  17. Saini HS, Pant NC, Mujtaba SAI (2001) Indo Gangetic alluvial plain- a thrust area for social geosciences. Geol Soc India 65(III):123–130. Spl IssueGoogle Scholar
  18. Sharma A, Rajamani V (2000) Weathering of gneissic rocks in the upper reaches of the Cauvery river, Southern India: implications to neotectonics of the region. Chem Geol 166:203–223CrossRefGoogle Scholar
  19. Sharma A, Rajamani V (2001) Weathering of charnokites and sediment production in the catchment area of the Cauvery river, Southern India. Sediment Geol 143:169–184CrossRefGoogle Scholar
  20. Sharma RC, Rao BMR, Saxena RK (2004) Salt affected soils in India- current assessment. In: International conference on sustainable management of sodic lands, Lucknow, India, pp 1–26Google Scholar
  21. Singh IB (1992) Geological evolution of Gangetic plain: present status. In: Gangetic plain: tera incognita. University of Lucknow, Lucknow, pp 1–14Google Scholar
  22. Singh IB (2004) Late quaternary history of the ganga plain. J Geol Soc India 64:431–454Google Scholar
  23. Singh M, Sharma M, Tobschall HJ (2005) Weathering of the ganga alluvial plain, Northern India: implication from fluvial geochemistry of the Gomati river. Appl Geochem 20:1–21CrossRefGoogle Scholar
  24. Susheela AK (2003) Fluorosis: global scenario. A treatise on fluorosis. Fluorosis Research and Rural Development Foundation, New Delhi, pp 15–18Google Scholar
  25. Weijden CHV, Weijden RDV (1995) Mobility of major, minor and some redox-sensitive trace elements and rare-earth elements during weathering of four granitoids in central Portugal. Chem Geol 125:149–167CrossRefGoogle Scholar
  26. WHO (2004) Guidelines for Drinking-water Quality. Volume 1. Recommendations. 3rd edition. World Health Organization, GenevaGoogle Scholar
  27. Wilson HJ (1987) Chapter II. X-Ray powder diffraction methods. In: A handbook of determinative methods in clay mineralogy. Chapman and Hall, New York, pp 26–98Google Scholar
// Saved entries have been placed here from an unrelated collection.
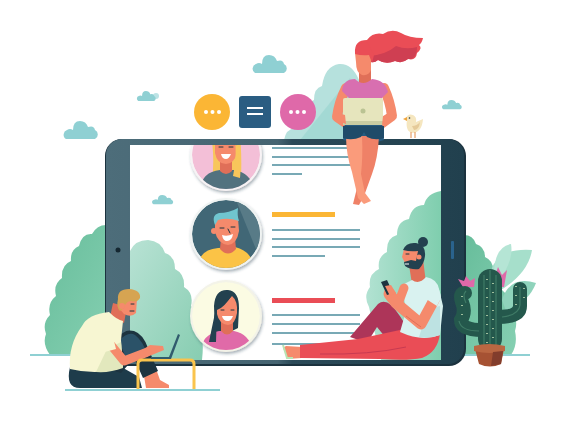
<!DOCTYPE html>
<html lang="en">
<head>
<meta charset="utf-8">
<title>Online community on a tablet</title>
<style>
:root{--navy:#23414f;--slate:#4b6d7b;--ink:#1d3440;--teal:#8fd0d3;--line:#78a9b5;--yellow:#fbb635;--red:#ea4d56;--pink:#df69a9;--blue:#2a5d82;--skin:#f58a6c;--skin-dark:#e06f58;--cream:#f7f6d2;--leaf:#6fc3a3;--leaf-light:#a5dcc5;--cactus:#24584c;--cactus-line:#3f7b66}
html,body{margin:0;background:#fff;overflow:hidden}
svg{display:block;width:567px;height:422px}
.cloud{fill:var(--teal)}
.skin{fill:var(--skin)}
.shade{fill:var(--skin-dark)}
.navy{fill:var(--navy)}
.ink{fill:var(--ink)}
.cream{fill:var(--cream)}
.ground{stroke:var(--teal);stroke-width:2}
.copy{stroke:var(--line);stroke-width:2;fill:none}
.limb{fill:none;stroke:var(--skin);stroke-linecap:round;stroke-linejoin:round}
.feature{fill:none;stroke:var(--ink);stroke-width:1;stroke-linecap:round}
.smile{fill:#fff}
</style>
</head>
<body>
<svg viewBox="0 0 567 422" role="img" aria-label="People with laptops and a phone around a large tablet showing a list of profiles">
<defs>
<path id="cloud" d="M4 18a5 5 0 0 1 1-9q3-2 6 0Q11 0 18 0q6 0 8 6 6-2 7 3a5 5 0 0 1 0 9z"/>
<clipPath id="screen-clip"><rect x="130" y="145" width="311" height="215"/></clipPath>
<clipPath id="avatar-clip"><circle r="34"/></clipPath>
<linearGradient id="tablet-body" x1="0" x2="1" y1="0" y2="0"><stop offset="0" stop-color="#4d6d7a"/><stop offset=".48" stop-color="#456471"/><stop offset=".52" stop-color="#2b4a58"/><stop offset="1" stop-color="#21404e"/></linearGradient>
<linearGradient id="bush-left" x1="0" x2="1" y1="0" y2="1"><stop offset="0" stop-color="#67bd9b"/><stop offset="1" stop-color="#86d0b2"/></linearGradient>
<linearGradient id="bush-screen" x1="0" x2="1" y1="0" y2="1"><stop offset="0" stop-color="#b8e2d4"/><stop offset="1" stop-color="#87cdb1"/></linearGradient>
<linearGradient id="bush-right" x1="0" x2="1" y1="0" y2="0"><stop offset="0" stop-color="#b2e2d2"/><stop offset="1" stop-color="#7fceae"/></linearGradient>
<filter id="soft" x="-20%" y="-20%" width="140%" height="140%"><feDropShadow dx="1" dy="2" stdDeviation="1.5" flood-color="#23414f" flood-opacity=".4"/></filter>
</defs>
<rect width="567" height="422" fill="#fff"/>

<g id="clouds" class="cloud">
<use href="#cloud" x="251" y="55"/>
<use href="#cloud" x="62" y="121"/>
<use href="#cloud" transform="translate(136 91) scale(.55)"/>
<circle cx="156" cy="96" r="3" opacity=".6"/>
<use href="#cloud" transform="translate(441 100) scale(.58 .52)"/>
</g>

<g id="background-plants">
<path fill="url(#bush-left)" d="M106 225q-9 0-14 9-10-1-13 12-9 4-8 15-10 4-9 17-9 6-6 18-9 7-6 19-8 8-4 19-4 10 4 21h62z"/>
<path fill="#b6e1dd" d="M284 140q2-11 11-12 1-11 10-13-1-12 9-15 0-12 8-14 3-20 17-22 13-1 20 16l20 60z"/>
<path fill="#91d1cb" opacity=".5" d="M300 140l50-62 20 62z"/>
<path fill="url(#bush-left)" d="M464 235q9 0 12 9 9 3 9 13 9 4 8 15 9 6 8 17 9 7 9 20 9 9 5 22 3 14-4 24h-47z"/>
<path fill="#a6dfcb" d="M490 285q-2-38 42-35-4 25-36 43z"/>
<path fill="#b5e5d5" d="M494 275q0-28 17-31 3 17-13 38z"/>
<path fill="#8fd3bb" d="M502 300q8-25 34-17-7 19-30 28z"/>
</g>
<g id="ground" class="ground"><path d="M30 355h76M464 355h66"/></g>

<g id="tablet">
<rect x="105" y="139" width="361" height="227" rx="17" fill="#1b323e"/>
<rect x="106" y="139" width="358" height="225" rx="16" fill="url(#tablet-body)"/>
<circle cx="118" cy="250" r="2.5" fill="#152731"/>
<rect x="451" y="241" width="3" height="18" rx="1" fill="#2a638d"/>
<rect x="130" y="145" width="311" height="215" fill="#fff"/>
</g>

<g id="screen" clip-path="url(#screen-clip)">
<use href="#cloud" class="cloud" transform="translate(151 195) scale(.62 .52)"/>
<path fill="url(#bush-screen)" d="M130 251q5-11 18-11 13 1 17 13 10 3 10 16 10 5 9 18 10 6 7 19 9 8 6 20 8 9 5 34h-72z"/>
<path fill="url(#bush-right)" d="M441 191q-14 2-17 14-12 0-15 14-12 2-12 16-11 3-10 17-10 5-8 17-11 5-9 18-7 9-1 20l12 53h60z"/>
<g class="copy">
<path d="M272 148h83M272 157h83M272 165h83M272 174h30"/>
<path d="M272 230h88M272 239h88M272 247h88M272 256h53"/>
<path d="M272 315h88M272 324h88M272 333h88M272 344h53"/>
</g>
<rect x="272" y="212" width="63" height="5" fill="var(--yellow)"/>
<rect x="272" y="298" width="63" height="5" fill="var(--red)"/>

<g id="profile-blonde" transform="translate(226 155)">
<circle r="36" fill="#f7f3f5" filter="url(#soft)"/>
<g clip-path="url(#avatar-clip)">
<circle r="34" fill="#f3bfd7"/>
<path fill="#f8c65b" d="M-15-20h29q2 20 1 44h-29q3-20-1-44z"/>
<path fill="#52727f" d="M-26 34q2-17 20-19H8q17 3 20 19z"/>
<path class="shade" d="M-6 4H6v12Q0 22-6 16z"/>
<path class="skin" d="M-11-20h22V-2Q8 9 0 9q-9 0-11-11z"/>
<path fill="#f8c65b" d="M9-15q7 20 5 38l-7-2Q11 5 9-15z"/>
<path class="smile" d="M-5-1H5Q3 4 0 4q-4 0-5-5z"/>
<path class="feature" d="M-7-8h4M3-8h4"/>
</g></g>

<g id="profile-mohawk" transform="translate(226 234)">
<circle r="36" fill="#eff3f2" filter="url(#soft)"/>
<g clip-path="url(#avatar-clip)">
<circle r="34" fill="#416776"/>
<path fill="#587b87" d="M10-34h26v64z"/>
<path fill="#fbc346" d="M-28 34q0-18 20-20l17-1q17 4 19 21z"/>
<path class="shade" d="M-5 4H9l1 11q-8 9-16 0z"/>
<path class="skin" d="M-11-16Q0-22 12-16l1 13Q11 10 2 11-8 10-11-2z"/>
<circle class="skin" cx="-12" cy="-3" r="3"/>
<path fill="#70c5cf" d="M-11-9q-4-10 4-12 10 0 19-5-1 8 1 13-11-4-21-1z"/>
<path class="smile" d="M-4 1q5 2 11-1-1 7-6 7-4 0-5-6z"/>
<path class="feature" d="M-6-6h4M5-7h4M2-5l2 4"/>
</g></g>

<g id="profile-brunette" transform="translate(226 316)">
<circle r="36" fill="#f3f3e8" filter="url(#soft)"/>
<g clip-path="url(#avatar-clip)">
<circle r="34" fill="#fbfbe3"/>
<path class="navy" d="M-14 25q3-20 2-35 1-17 14-16 11 1 11 18l-1 20z"/>
<path fill="#e06aa8" d="M-25 36q0-17 18-21H8q16 3 19 21z"/>
<path class="shade" d="M-5 4H7v11q-6 7-12 0z"/>
<path class="skin" d="M-9-10Q0-12 6-20q6 5 5 17Q9 9 2 9-7 8-9-2z"/>
<path class="navy" d="M-8-16q4-9 14-5Q-2-8-9-6l-1 32h-7q5-25 9-42z"/>
<path class="smile" d="M-4 0H7Q5 5 2 5-3 5-4 0z"/>
<path class="feature" d="M-5-6h3M5-6h3"/>
</g></g>
</g>

<g id="message-icons">
<circle cx="212" cy="112" r="18" fill="var(--yellow)"/>
<rect x="239" y="96" width="32" height="32" rx="3" fill="var(--blue)"/>
<circle cx="298" cy="112" r="18" fill="var(--pink)"/>
<path d="M247 108h16M247 114h16" stroke="#fff" stroke-width="2"/>
<g fill="#fff"><circle cx="206" cy="112" r="2"/><circle cx="212.500" cy="112" r="2"/><circle cx="219" cy="112" r="2"/><circle cx="291" cy="112" r="2"/><circle cx="297.500" cy="112" r="2"/><circle cx="304" cy="112" r="2"/></g>
</g>

<g id="woman-with-laptop">
<path fill="var(--red)" d="M355 53q-1-13 12-13 6-8 16-6 9-6 18-1 8 5 22 5-1 5-4 7 4 3-2 8-1 8-9 6-6 5-13 2-9 4-17-1-5 4-9 1l-6-6z"/>
<path fill="#cf3f52" d="M370 56q17-2 26-10 10 4 21 1 0 13-9 12-6 5-13 2-9 4-17-1-5 4-8 1z"/>
<path class="shade" d="M359 66h12v17h-12z"/>
<path class="skin" d="M355 53q6 1 9-3l7 3v17q-2 6-9 5-6-2-6-13z"/>
<path fill="var(--red)" d="M355 54q1-12 12-12l7 13-2 8-3-8q-7 1-14-1z"/>
<path class="limb" stroke-width="10" d="M346 88q-7 14-9 29l10 7M384 88q6 13 8 28l-11 8"/>
<path fill="#d86fb0" d="M342 91q1-12 13-12 8 8 17 0 13 1 16 13l-7 7v25h-32V98z"/>
<path fill="#275b7f" d="M345 122h37l2 18q-10 4-18-1-9 5-23 1z"/>
<path fill="#ef8167" d="M362 136h17q-1 22-7 38l-8 22-5 9-6-1 7-28z"/>
<path fill="#fa9b7b" d="M346 136h16q1 20-1 38l4 19 6 8-7 3-6-6-6-26q-6-18-6-36z"/>
<path fill="#1f4b69" d="M343 126h41v12q-9 3-17-1l-3-5-3 5q-9 4-18 1z"/>
<rect x="343" y="98" width="40" height="27" rx="2" fill="#e6e5bd"/>
<path fill="#c9cca2" d="M343 121h40v4h-40z"/>
<circle cx="363" cy="111" r="2.5" fill="#bac393"/>
<path class="skin" d="M338 113l7 2 1 9-8-3zM391 114l-8 2-1 9 9-4z"/>
</g>

<g id="bird">
<path fill="#f5e6bf" d="M406 118q2-5 7-3 4 2 3 7l7-3q-1 13-10 14-8-1-6-13z"/>
<path fill="#e5ca99" d="M412 126q5 0 8-4-1 8-6 8z"/>
<path fill="#f0a53c" d="M407 117l-4 2 4 2z"/>
<circle class="ink" cx="409.500" cy="118" r=".8"/>
<path d="M411 132v6M415 132v6" stroke="#e48d49"/>
</g>

<g id="man-with-phone">
<path class="skin" d="M286 346l16 1v11l-15 1q-1-6-4-11z"/>
<path d="M283 345l4 13h6" fill="none" stroke="#b9e4b3" stroke-width="2"/>
<path fill="#ad3559" d="M350 337l28-33q6-5 13 1 8 8 18 26l-15 17-17-21-10 16z"/>
<path fill="var(--red)" d="M300 345l58-6 42-9 40 3q-2 19-18 25-14 3-42 1l-80-1z"/>
<path d="M320 354q50 1 86-7" fill="none" stroke="#c83a51"/>
<path class="shade" d="M409 265l14-6 3 24q-8 8-14 1z"/>
<path fill="#d9f2f0" d="M402 285l10-5q7 5 14-3 11 2 13 12l4 17-3 29q-18 7-40-3l6-21z"/>
<path fill="#bde2e2" d="M428 309l12-3v29q-10 4-21 2z"/>
<path class="limb" stroke-width="9" d="M404 288l-6 16-9-13"/>
<path class="limb" stroke-width="11" d="M434 300l-13 24-25-21-7-9"/>
<path d="M421 327l-15-11" stroke="var(--skin-dark)" fill="none"/>
<path fill="#d9f2f0" d="M424 280q15 0 17 18l-4 8-14-9z"/>
<path class="ink" d="M381 282l6-2 6 13-6 2z"/>
<path class="skin" d="M385 286l6-1 5 8-6 3z"/>
<circle class="navy" cx="423" cy="242" r="5"/>
<path class="skin" d="M404 249q12-5 20 1l-2 14q-7 7-15 3l-5-10z"/>
<path class="navy" d="M403 250q3-8 13-7 10 2 9 13-1 8-6 13-8 1-14-3l-1-4 7-2 5 1 2-10q-8 1-15-1z"/>
<circle class="skin" cx="419" cy="257" r="2.500"/>
<path class="feature" d="M406 254h3"/>
<path d="M405 264h4" stroke="#fff"/>
</g>

<g id="cactus">
<path fill="var(--pink)" d="M463 287l-5-8 6 2 2-5 4 5 5-3-1 9zM491 287l-1-16 5 5 3-9 4 8 5-5-3 17z"/>
<path fill="none" stroke="var(--cactus)" stroke-width="14" stroke-linecap="round" d="M465 293q-6 0-3 9 4 10-1 18 0 10 22 10M520 289v17q0 11-22 11"/>
<rect x="478" y="269" width="24" height="82" rx="12" fill="var(--cactus)"/>
<path fill="none" stroke="var(--cactus-line)" stroke-width="1.200" d="M484 275v70M490 270v75M496 275v70M459 321q2 10 20 10M520 287v18q-1 10-18 12M466 291q-4 4 0 12"/>
<path stroke="#c7dfb6" stroke-width="1.500" stroke-dasharray="1 8" fill="none" d="M487 279v64M493 283v60M516 286v20M524 288v18M462 296v24"/>
<path fill="#a65233" d="M475 349h29l-3 15q-11 5-22 0z"/>
<path fill="#ba6742" d="M474 346q15-4 31 0v5q-15 4-31 0z"/>
<path fill="#823d2c" d="M493 352l10-1-2 13-10 2z"/>
</g>

<g id="man-with-laptop">
<path class="ground" d="M65 390h155"/>
<path fill="#1e3c4b" d="M70 367q22 4 48-2l21 12 3 11H80q-15 0-10-21z"/>
<path class="skin" d="M143 370l12-4 5 14 9 5v3h-23z"/>
<path class="ink" d="M116 340q8-12 18-9 9 3 14 17l10 23-15 7-9-20-13 15-14-4z"/>
<path fill="#2b5268" d="M119 341q9-10 16-6 8 6 12 19l-11-2-8 11z"/>
<path class="shade" d="M113 303l14 4-3 16-14-6z"/>
<path class="cream" d="M82 326q6-12 27-14 8 8 14 9l-2 19 2 27q-24 9-53 2-2-24 12-43z"/>
<path fill="#e2e8bd" d="M96 372l11-23 14-7 2 26q-13 5-27 4z"/>
<path class="limb" stroke-width="9" d="M106 339l18 22 21-8"/>
<path class="skin" d="M142 350l8-5 13 1 1 4-17 7z"/>
<path class="cream" d="M96 322q11-2 17 15l3 12-15 4-9-13z"/>
<path class="skin" d="M119 297q9-4 18 2l-1 14q-5 5-12 1l-6-7z"/>
<path fill="#d6a452" d="M118 299q-1-10 11-10 12 1 11 9-3 5-9 3-5 0-7 7l-4 3q-4-4-2-12z"/>
<circle class="skin" cx="122" cy="306" r="3"/>
<path class="feature" d="M131 304h3M130 311h4"/>
<path fill="none" stroke="#fac44d" stroke-width="3" stroke-linejoin="round" d="M138 389v-25q0-4 4-4h48q4 0 4 4v25"/>
<path fill="#315b6d" d="M151 357h18l9-23 2 1-9 24h-20z"/>
</g>
</svg>
</body>
</html>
Copyright information

© Springer International Publishing AG 2018

Authors and Affiliations

  1. 1.Faculty of Civil EngineeringSri Ramswaroop Memorial UniversityBarabankiIndia

Section editors and affiliations

  • Chaudhery Mustansar Hussain
    • 1
  1. 1.Department of Chemistry and Environmental SciencesNew Jersey Institute of TechnologyNewarkUSA

Personalised recommendations